But for history, it’s worse. It’s not as if there’s a history store where history docs can sell history. Rather than consider why so many thought pursuing a post-graduate degree in a subject that had no jobs, or why so many undergrad students are avoiding their classrooms like the plague (yes, these two things can happen simultaneously), they’ve come up with a cooler plan to deal with their misfortune.
So perhaps the American Historical Association (and the MLA, the American Political Science Association, etc.) should wield its “labor power” by threatening to strike. It is a plan only academics could concoct: Because there is weak and declining demand for our labor, we should coerce our adversaries (neoliberals, market-Darwinism, the law of supply and demand) by threatening to withdraw our labor.
What a brilliant scheme, as withholding the “labor” of people whose services are no longer desires or required will surely teach those greedy market-Darwinists a lesson. But how did we come to this, the failure of the market for the services of historians. After all, did we learn nothing from Santayana?
Americans have a voracious appetite for serious historical writing — note the robust demand for narratives and biographies by David McCullough, Ron Chernow, Rick Atkinson, Nathaniel Philbrick, Richard Brookhiser and many others who are not academics, who do not write about marginal subjects, and who do not tell the nation’s story as a tale of embarrassments.
It’s not that history is insignificant.

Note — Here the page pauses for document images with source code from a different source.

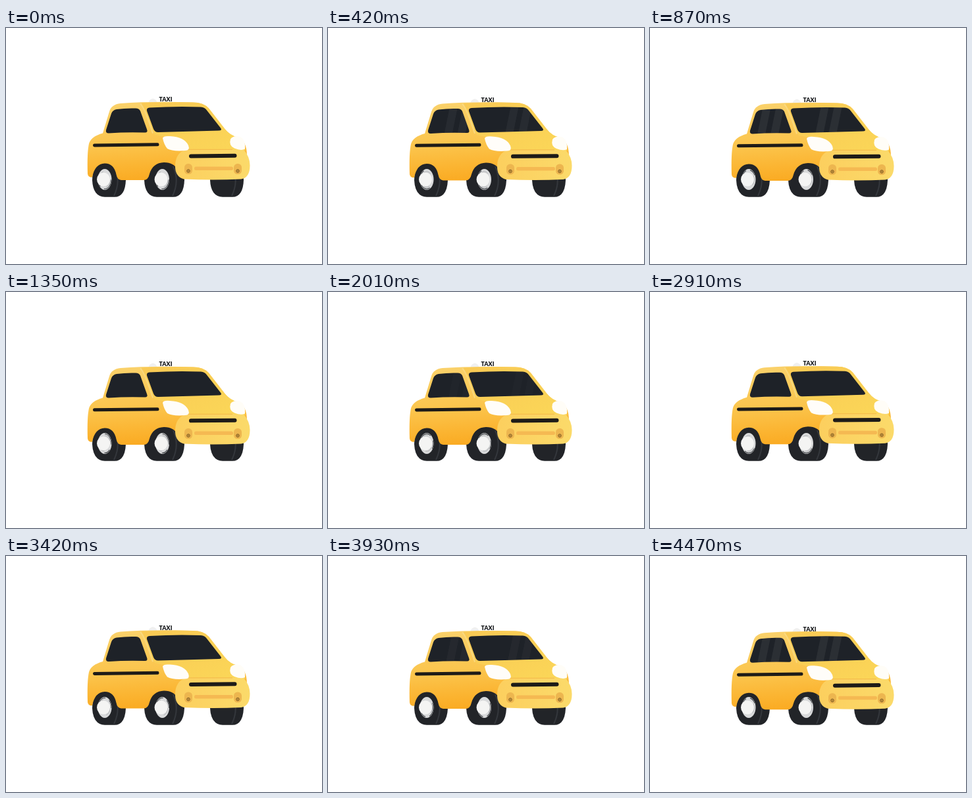
Animation of 480 by 360 pixels, one loop 4500 ms. Source, as an HTML page:

```html
<!DOCTYPE html>
<html lang="en">
<head>
<meta charset="utf-8">
<title>Taxi</title>
<style>
  html, body { margin: 0; width: 100%; height: 100%; overflow: hidden; background: #fff; }
  svg { display: block; width: 100vw; height: 100vh; }
  text { font: 900 8.8px Lato, "Open Sans", sans-serif; fill: #17191c; }
</style>
</head>
<body>
<svg viewBox="0 0 480 360">
  <defs>
    <linearGradient id="side" x1="0.35" y1="0" x2="0.5" y2="1">
      <stop offset="0" stop-color="#fad16a"/>
      <stop offset="0.5" stop-color="#fbc54d"/>
      <stop offset="0.8" stop-color="#fbb431"/>
      <stop offset="1" stop-color="#faa920"/>
    </linearGradient>
    <linearGradient id="hood" x1="0" y1="0" x2="1" y2="1">
      <stop offset="0" stop-color="#f9c954"/>
      <stop offset="1" stop-color="#fbd758"/>
    </linearGradient>
    <linearGradient id="bumper" x1="0" y1="0" x2="1" y2="0">
      <stop offset="0" stop-color="#fccf5e"/>
      <stop offset="1" stop-color="#fbda6a"/>
    </linearGradient>
    <path id="rear" d="M168 123.500 Q182 121.500 197 122 Q202 122 204 126 L214 154 Q216 159 211 159 Q183 158 156 160 Q151 160 152 155 L160 130 Q162 124.500 168 123.500Z"/>
    <path id="front" d="M218 121 Q258 118.500 296 120 Q302 120.500 305 125 L326 152 Q329 156 323 156 Q278 157 231 158.500 Q226 158.500 224 153.500 L214 126 Q213 121.500 218 121Z"/>
    <clipPath id="rearClip"><use href="#rear"/></clipPath>
    <clipPath id="frontClip"><use href="#front"/></clipPath>
    <g id="streaks" fill="#fff">
      <path d="M-7 112 H5 L-6 166 H-18Z"/>
      <path d="M13 112 H25 L14 166 H2Z"/>
    </g>
  </defs>

  <g id="tyres" fill="#222428"></g>
  <g id="body">
    <path d="M216 115 Q217 108 223 107 Q229 108 230 115Z" fill="#f0f0f0"/>
    <text x="232.600" y="111.700">TAXI</text>
    <path d="M124 222 Q123 190 126 176 Q129 165 147 160 L157 127 Q160 116 174 114.500 Q220 111 284 113 Q300 113 308 122 L332 153 Q340 164 352 166 Q366 171 366 195 V215 H259 Q256 205 240 204.500 Q223 205 218 222 Q216 231.500 209 231.500 H175 Q169 231 167.500 223 Q164 206 150 206 Q135 206.500 131 227 Q125 228 124 222Z" fill="url(#side)"/>
    <path d="M206 114 Q250 111.500 284 113 Q300 113 308 122 L332 153 Q341 164 352 166 L364 186 H272 Q270 168 239 165 L226 162 Q221 154 207 119Z" fill="url(#hood)"/>
    <path d="M204 115 Q210 119 223 160" fill="none" stroke="#fbdc88" stroke-width="2" opacity=".8"/>
    <use href="#rear" fill="#1e2228"/>
    <use href="#front" fill="#1e2228"/>
    <g clip-path="url(#rearClip)"><use id="glareRear" href="#streaks"/></g>
    <g clip-path="url(#frontClip)"><use id="glareFront" href="#streaks"/></g>
    <path d="M134.500 178.300 L230 177.200" stroke="#1d1b18" stroke-width="5" stroke-linecap="round"/>
    <path d="M273 185 H361 Q370.500 196 370.500 209 Q370.500 228 357 230 Q315 232 270 230 Q256 226 257 208 Q258 190 273 185Z" fill="url(#bumper)"/>
    <path d="M274 184.800 H344" stroke="#f5bd4c" stroke-width="1.200"/>
    <path d="M238 167.500 Q239 163.500 249 164.500 Q271 165.500 277 178.500 Q280 186.500 272 186.500 Q253 188 245 183.500 Q240 177.500 238 167.500Z" fill="#fffdf9"/>
    <path d="M341 169 Q345 163 355 165 Q364 169 363 184 Q357 187 347 183 Q338 179 341 169Z" fill="#fffdf7"/>
    <path d="M281 194.800 L347.500 194.200" stroke="#1d1b18" stroke-width="6" stroke-linecap="round"/>
    <rect x="286" y="211" width="59" height="5.500" rx="2.500" fill="#f5b952"/>
    <g id="fog"></g>
  </g>
  <g id="hubs"></g>
</svg>
<script>
const LOOP = 4500, BOB = 480, SWEEP = 1800;
const $ = id => document.getElementById(id);
const clamp = v => Math.max(0, Math.min(1, v));

const tyre = (l, r) => `<path d="M${l} 232 Q${l} 203 ${l + 22} 203 H${r - 22} Q${r} 204 ${r} 232 Q${r - 1} 257.800 ${r - 17} 257.800 H${l + 19} Q${l + 1} 257 ${l} 232Z"/>
  <path d="M${r - 17} 211 Q${r - 7} 233 ${r - 18} 256" fill="none" stroke="#34373c" stroke-width="2"/>`;
$("tyres").innerHTML = tyre(131, 182) + tyre(210, 271) + tyre(310, 361);

const lamp = x => `<rect x="${x - 6}" y="206.500" width="12" height="16" rx="5.500" fill="#edb64f"/>
  <circle cx="${x}" cy="217.500" r="2.300" fill="#d6a045" stroke="#7d5c23" stroke-width="1"/>
  <circle cx="${x}" cy="217.500" r=".7" fill="#5d451c"/>`;
$("fog").innerHTML = lamp(277) + lamp(352);

const hub = x => `<g transform="translate(${x} 231)">
  <ellipse rx="10.500" ry="16" fill="#d9dadb"/>
  <g transform="scale(.68 1)"><g class="spin">
    <circle r="14.500" fill="none" stroke="#3c3f43" stroke-width="1.200" stroke-dasharray="24 9 13 45"/>
    <circle r="12" fill="none" stroke="#a3a5a8" stroke-width=".8" stroke-dasharray="15 22.700"/>
  </g></g>
  <ellipse cx="-2" rx="10" ry="10.500" fill="#f4f4f3"/></g>`;
$("hubs").innerHTML = hub(150) + hub(237.5);
const spins = document.querySelectorAll(".spin");

function glare(id, x, alpha) {
  $(id).setAttribute("transform", `translate(${x} 0)`);
  $(id).setAttribute("opacity", alpha);
}

function draw(t) {
  const bob = 0.6 + 1.6 * (1 - Math.cos(2 * Math.PI * t / BOB));
  $("body").setAttribute("transform", `translate(0 ${bob})`);
  spins.forEach(s => s.setAttribute("transform", `rotate(${t})`));

  // Light runs backwards over the glass, then fades away
  const s = (t + 1830) % SWEEP - 900;
  const alpha = 0.06 * clamp((s + 800) / 500) * clamp((240 - s) / 200);
  glare("glareRear", 180 - s * 0.03, alpha);
  glare("glareFront", 268 - s * 0.04, alpha);
}

const start = performance.now();
function tick() {
  draw((performance.now() - start) % LOOP);
  requestAnimationFrame(tick);
}
draw(0);
requestAnimationFrame(tick);
</script>
</body>
</html>
```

It’s not that students don’t care anymore. It’s that the historians no longer want to teach history as much as unteach it, whether by replacing American and Western Civilization with “marginal subjects,” or teaching American history only to inform students about how awful we are, how every historical figure was a rapist and racist, and how we should be ashamed of ourselves for our history.
Historians will argue that, well, that’s the truth. And to some extent, they may be right, as we’ve sanitized history, as has every victor, to create an idealized past. But to a greater extent, it’s nonsense, as history has been stripped of context, holding George Washington to the test of this moment’s social justice. It’s not that this is one crazy prof, but a core shift in the humanities.
More to the point, history and English Ph.D.s can complain about how students don’t want to major in their beloved subjects all they want, but that won’t put a single butt in a seat in their classroom. Their solution is to pay them anyway, and maybe force students to take their classes no matter what students want to study, because they matter and shouldn’t be denied prominence by the mere fact that not enough people give a damn that they exist.
But history has taught us that you can’t make people want to believe, to study, to pay for, their humanities hubris just because they want jobs and feel a bit lonesome sitting in the basement. Perhaps they would have done well to remember Santayana’s words and recognized that they killed their own demand and now suffer a gross excess in supply, not because the subject is unimportant but because they’ve ruined it.
But then, they didn’t study George Santayana because they were too busy doing serious research into how Christopher Columbus a rapist as well as a genocidal colonist. I learned that when I got my mocha frappucino the other day. No extra charge.